▸ Task item: Copy each line from the records below in which the word "none" is found.

----------------

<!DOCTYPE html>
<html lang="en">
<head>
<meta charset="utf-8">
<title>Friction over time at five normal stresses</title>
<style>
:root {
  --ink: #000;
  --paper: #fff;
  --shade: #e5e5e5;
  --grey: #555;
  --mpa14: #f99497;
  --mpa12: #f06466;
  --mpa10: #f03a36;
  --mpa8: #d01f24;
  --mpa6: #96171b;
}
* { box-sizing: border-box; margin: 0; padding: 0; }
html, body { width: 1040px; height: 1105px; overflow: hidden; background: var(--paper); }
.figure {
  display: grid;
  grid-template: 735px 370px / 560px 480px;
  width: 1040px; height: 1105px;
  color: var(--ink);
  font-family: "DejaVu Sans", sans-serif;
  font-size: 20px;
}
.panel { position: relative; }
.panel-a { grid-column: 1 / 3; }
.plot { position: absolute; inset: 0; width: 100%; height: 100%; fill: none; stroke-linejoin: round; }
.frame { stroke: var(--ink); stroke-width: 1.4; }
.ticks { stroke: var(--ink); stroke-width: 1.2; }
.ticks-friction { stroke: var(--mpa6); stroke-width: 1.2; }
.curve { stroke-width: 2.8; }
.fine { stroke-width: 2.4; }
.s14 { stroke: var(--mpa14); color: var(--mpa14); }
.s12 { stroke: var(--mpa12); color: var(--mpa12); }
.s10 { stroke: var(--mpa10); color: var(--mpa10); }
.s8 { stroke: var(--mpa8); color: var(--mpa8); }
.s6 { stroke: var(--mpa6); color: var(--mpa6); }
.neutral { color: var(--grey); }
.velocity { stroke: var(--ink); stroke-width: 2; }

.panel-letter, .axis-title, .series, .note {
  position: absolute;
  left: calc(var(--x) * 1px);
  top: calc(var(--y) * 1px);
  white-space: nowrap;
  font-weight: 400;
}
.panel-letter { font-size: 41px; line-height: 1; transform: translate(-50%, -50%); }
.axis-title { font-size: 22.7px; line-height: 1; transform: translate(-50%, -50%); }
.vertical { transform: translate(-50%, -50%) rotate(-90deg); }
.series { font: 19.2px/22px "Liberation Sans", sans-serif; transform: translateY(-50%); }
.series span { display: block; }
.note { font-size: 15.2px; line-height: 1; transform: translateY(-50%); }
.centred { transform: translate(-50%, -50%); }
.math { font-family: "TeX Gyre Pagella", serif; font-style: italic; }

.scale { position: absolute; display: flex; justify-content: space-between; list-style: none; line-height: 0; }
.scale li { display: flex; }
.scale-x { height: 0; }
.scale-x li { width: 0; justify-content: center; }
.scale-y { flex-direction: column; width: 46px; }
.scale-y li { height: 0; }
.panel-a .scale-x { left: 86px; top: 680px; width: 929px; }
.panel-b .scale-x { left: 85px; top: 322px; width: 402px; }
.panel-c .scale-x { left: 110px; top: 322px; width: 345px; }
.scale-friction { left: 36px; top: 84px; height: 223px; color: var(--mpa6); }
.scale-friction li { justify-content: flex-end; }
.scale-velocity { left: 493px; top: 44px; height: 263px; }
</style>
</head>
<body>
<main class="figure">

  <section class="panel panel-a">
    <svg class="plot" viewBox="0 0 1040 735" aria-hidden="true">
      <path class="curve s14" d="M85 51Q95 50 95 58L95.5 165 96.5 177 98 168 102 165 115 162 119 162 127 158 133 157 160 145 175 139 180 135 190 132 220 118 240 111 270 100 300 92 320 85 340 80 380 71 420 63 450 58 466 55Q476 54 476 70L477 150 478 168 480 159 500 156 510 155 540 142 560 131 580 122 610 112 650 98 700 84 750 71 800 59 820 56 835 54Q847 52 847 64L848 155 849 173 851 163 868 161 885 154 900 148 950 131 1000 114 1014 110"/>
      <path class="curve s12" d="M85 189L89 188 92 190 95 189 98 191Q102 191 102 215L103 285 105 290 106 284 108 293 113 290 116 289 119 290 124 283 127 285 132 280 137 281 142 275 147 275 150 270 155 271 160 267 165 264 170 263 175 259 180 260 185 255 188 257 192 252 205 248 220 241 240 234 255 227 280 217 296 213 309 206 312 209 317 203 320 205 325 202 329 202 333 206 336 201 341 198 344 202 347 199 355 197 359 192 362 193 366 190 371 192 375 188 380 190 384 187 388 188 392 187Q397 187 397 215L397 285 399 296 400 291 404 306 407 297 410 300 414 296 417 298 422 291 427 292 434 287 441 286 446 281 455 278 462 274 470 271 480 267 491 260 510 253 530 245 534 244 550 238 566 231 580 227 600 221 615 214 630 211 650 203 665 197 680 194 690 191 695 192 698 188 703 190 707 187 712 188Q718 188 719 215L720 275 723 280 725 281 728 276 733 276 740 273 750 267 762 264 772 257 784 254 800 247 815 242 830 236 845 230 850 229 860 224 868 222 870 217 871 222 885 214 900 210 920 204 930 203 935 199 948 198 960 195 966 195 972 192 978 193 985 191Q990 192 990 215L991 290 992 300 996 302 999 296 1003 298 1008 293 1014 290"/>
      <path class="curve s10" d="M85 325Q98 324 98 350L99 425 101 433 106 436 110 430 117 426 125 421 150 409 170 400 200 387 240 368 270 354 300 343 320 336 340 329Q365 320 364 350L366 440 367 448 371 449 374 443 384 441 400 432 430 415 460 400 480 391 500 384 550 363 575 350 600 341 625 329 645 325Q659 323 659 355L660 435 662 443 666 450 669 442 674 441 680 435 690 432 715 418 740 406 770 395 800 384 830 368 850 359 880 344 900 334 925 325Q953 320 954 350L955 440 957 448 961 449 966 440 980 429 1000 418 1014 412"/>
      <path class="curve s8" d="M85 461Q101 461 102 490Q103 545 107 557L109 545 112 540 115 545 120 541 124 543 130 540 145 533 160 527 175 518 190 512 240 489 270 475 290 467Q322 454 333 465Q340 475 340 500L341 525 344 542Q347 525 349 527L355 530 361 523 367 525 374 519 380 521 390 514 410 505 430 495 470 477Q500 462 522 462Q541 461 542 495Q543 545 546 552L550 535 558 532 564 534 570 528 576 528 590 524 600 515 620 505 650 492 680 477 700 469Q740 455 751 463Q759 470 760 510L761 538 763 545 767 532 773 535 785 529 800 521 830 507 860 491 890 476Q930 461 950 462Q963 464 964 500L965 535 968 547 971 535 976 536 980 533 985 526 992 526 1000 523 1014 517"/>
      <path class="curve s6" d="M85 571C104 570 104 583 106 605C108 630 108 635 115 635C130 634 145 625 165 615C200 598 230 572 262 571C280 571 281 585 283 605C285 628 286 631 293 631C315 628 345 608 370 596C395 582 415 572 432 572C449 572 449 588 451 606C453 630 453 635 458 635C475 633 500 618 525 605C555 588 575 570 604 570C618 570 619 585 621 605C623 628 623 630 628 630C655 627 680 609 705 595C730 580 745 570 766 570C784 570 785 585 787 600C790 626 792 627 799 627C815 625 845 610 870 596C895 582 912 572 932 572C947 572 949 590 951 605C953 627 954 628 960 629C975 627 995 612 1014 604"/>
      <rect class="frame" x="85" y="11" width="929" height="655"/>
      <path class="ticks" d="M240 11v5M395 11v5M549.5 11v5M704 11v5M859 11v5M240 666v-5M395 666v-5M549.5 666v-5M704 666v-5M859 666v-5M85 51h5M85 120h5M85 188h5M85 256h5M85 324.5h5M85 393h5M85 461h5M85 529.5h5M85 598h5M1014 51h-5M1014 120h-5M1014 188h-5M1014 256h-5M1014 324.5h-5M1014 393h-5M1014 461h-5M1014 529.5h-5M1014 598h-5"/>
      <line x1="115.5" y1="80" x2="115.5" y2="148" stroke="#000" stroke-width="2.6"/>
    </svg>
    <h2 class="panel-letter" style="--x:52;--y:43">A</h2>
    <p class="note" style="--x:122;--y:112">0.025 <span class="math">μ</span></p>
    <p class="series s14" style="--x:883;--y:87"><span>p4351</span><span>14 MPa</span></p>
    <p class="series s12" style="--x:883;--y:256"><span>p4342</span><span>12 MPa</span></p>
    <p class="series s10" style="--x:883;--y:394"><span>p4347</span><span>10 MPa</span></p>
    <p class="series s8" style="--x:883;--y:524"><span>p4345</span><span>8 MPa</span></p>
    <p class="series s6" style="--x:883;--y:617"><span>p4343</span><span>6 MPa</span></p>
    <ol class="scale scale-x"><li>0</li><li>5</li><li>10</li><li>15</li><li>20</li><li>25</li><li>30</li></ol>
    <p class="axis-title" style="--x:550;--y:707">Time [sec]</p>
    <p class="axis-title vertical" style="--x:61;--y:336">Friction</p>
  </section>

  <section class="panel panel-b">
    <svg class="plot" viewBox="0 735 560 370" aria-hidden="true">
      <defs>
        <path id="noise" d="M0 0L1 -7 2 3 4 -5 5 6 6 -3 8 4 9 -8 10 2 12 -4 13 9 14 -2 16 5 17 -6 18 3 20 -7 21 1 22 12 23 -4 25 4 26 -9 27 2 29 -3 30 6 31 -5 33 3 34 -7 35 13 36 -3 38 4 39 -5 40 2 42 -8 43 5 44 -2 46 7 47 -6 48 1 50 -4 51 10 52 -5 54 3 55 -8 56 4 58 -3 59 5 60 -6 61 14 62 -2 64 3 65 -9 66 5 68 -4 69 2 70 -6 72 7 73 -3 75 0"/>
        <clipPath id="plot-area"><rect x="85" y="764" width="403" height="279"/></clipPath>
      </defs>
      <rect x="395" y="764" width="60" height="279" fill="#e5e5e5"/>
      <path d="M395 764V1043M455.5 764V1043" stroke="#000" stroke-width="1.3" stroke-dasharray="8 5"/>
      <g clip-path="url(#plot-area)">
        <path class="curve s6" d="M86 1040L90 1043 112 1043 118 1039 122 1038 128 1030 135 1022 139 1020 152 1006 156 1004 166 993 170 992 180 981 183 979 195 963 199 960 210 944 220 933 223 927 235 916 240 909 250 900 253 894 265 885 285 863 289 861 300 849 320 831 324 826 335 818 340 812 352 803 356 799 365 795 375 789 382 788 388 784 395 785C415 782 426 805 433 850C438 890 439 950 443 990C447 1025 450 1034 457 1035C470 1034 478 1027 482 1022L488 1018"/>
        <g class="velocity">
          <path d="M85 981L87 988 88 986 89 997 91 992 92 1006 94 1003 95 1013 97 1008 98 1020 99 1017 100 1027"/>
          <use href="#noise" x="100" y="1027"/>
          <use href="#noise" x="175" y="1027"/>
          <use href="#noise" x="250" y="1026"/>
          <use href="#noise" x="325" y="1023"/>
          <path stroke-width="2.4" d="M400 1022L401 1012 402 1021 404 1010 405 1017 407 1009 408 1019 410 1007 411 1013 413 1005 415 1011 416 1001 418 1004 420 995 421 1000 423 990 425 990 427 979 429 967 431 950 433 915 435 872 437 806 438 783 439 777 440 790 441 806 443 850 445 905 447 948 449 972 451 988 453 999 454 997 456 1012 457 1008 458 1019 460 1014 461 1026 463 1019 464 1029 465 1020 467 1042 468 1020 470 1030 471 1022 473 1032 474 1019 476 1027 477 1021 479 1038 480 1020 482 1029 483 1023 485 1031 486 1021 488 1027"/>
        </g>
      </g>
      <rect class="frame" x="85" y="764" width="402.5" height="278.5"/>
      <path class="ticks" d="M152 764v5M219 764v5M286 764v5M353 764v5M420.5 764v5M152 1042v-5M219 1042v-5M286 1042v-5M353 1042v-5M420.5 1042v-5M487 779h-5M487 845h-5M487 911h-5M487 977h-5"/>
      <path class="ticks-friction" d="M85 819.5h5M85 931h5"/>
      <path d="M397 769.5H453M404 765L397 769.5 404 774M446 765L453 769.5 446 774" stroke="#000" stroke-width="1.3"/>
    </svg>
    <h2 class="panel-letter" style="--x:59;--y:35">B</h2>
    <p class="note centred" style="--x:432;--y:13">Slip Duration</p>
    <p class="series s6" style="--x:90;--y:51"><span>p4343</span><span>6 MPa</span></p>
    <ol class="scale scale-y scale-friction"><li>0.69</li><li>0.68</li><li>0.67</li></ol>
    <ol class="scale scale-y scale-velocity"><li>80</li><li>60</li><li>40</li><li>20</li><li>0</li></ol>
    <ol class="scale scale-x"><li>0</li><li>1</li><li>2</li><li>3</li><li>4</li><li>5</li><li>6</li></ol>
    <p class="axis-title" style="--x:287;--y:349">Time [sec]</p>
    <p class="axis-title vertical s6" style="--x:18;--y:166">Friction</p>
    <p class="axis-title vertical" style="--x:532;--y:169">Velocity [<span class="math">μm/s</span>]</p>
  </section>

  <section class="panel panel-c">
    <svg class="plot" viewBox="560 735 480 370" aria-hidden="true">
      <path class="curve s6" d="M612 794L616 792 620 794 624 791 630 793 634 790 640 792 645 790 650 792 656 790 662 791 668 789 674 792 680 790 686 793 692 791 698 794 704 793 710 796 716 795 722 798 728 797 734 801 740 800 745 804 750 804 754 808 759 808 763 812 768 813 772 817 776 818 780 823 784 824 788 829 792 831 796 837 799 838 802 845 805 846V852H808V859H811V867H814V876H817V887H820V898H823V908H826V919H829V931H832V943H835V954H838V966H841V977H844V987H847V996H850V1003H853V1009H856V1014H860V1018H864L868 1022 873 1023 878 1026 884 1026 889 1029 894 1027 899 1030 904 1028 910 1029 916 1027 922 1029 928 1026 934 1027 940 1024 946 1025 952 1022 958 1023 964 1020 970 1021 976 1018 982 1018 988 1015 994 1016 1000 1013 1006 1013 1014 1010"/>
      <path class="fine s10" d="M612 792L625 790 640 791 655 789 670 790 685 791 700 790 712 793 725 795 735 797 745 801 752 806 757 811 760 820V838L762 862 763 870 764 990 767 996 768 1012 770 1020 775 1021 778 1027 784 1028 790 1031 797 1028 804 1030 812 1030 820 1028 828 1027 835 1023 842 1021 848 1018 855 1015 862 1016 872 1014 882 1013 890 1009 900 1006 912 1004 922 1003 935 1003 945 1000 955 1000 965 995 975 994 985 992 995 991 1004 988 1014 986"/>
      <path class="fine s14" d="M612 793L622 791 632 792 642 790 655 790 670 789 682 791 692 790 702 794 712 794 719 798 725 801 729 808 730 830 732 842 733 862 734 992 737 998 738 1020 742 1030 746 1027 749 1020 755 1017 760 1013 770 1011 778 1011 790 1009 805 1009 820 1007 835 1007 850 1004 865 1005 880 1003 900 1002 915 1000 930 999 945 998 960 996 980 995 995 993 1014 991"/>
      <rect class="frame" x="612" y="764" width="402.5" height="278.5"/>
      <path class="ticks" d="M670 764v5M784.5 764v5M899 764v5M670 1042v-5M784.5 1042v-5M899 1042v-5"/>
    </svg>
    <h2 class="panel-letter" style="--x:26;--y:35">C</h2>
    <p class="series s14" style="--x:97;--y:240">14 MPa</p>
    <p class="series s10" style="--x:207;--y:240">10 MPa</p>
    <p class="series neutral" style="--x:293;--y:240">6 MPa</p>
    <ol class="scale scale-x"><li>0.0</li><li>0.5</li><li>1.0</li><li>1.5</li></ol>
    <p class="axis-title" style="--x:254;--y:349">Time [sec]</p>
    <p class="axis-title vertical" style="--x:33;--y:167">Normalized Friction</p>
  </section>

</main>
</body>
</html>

----------------

▸ Response to the task:
.plot { position: absolute; inset: 0; width: 100%; height: 100%; fill: none; stroke-linejoin: round; }
.scale { position: absolute; display: flex; justify-content: space-between; list-style: none; line-height: 0; }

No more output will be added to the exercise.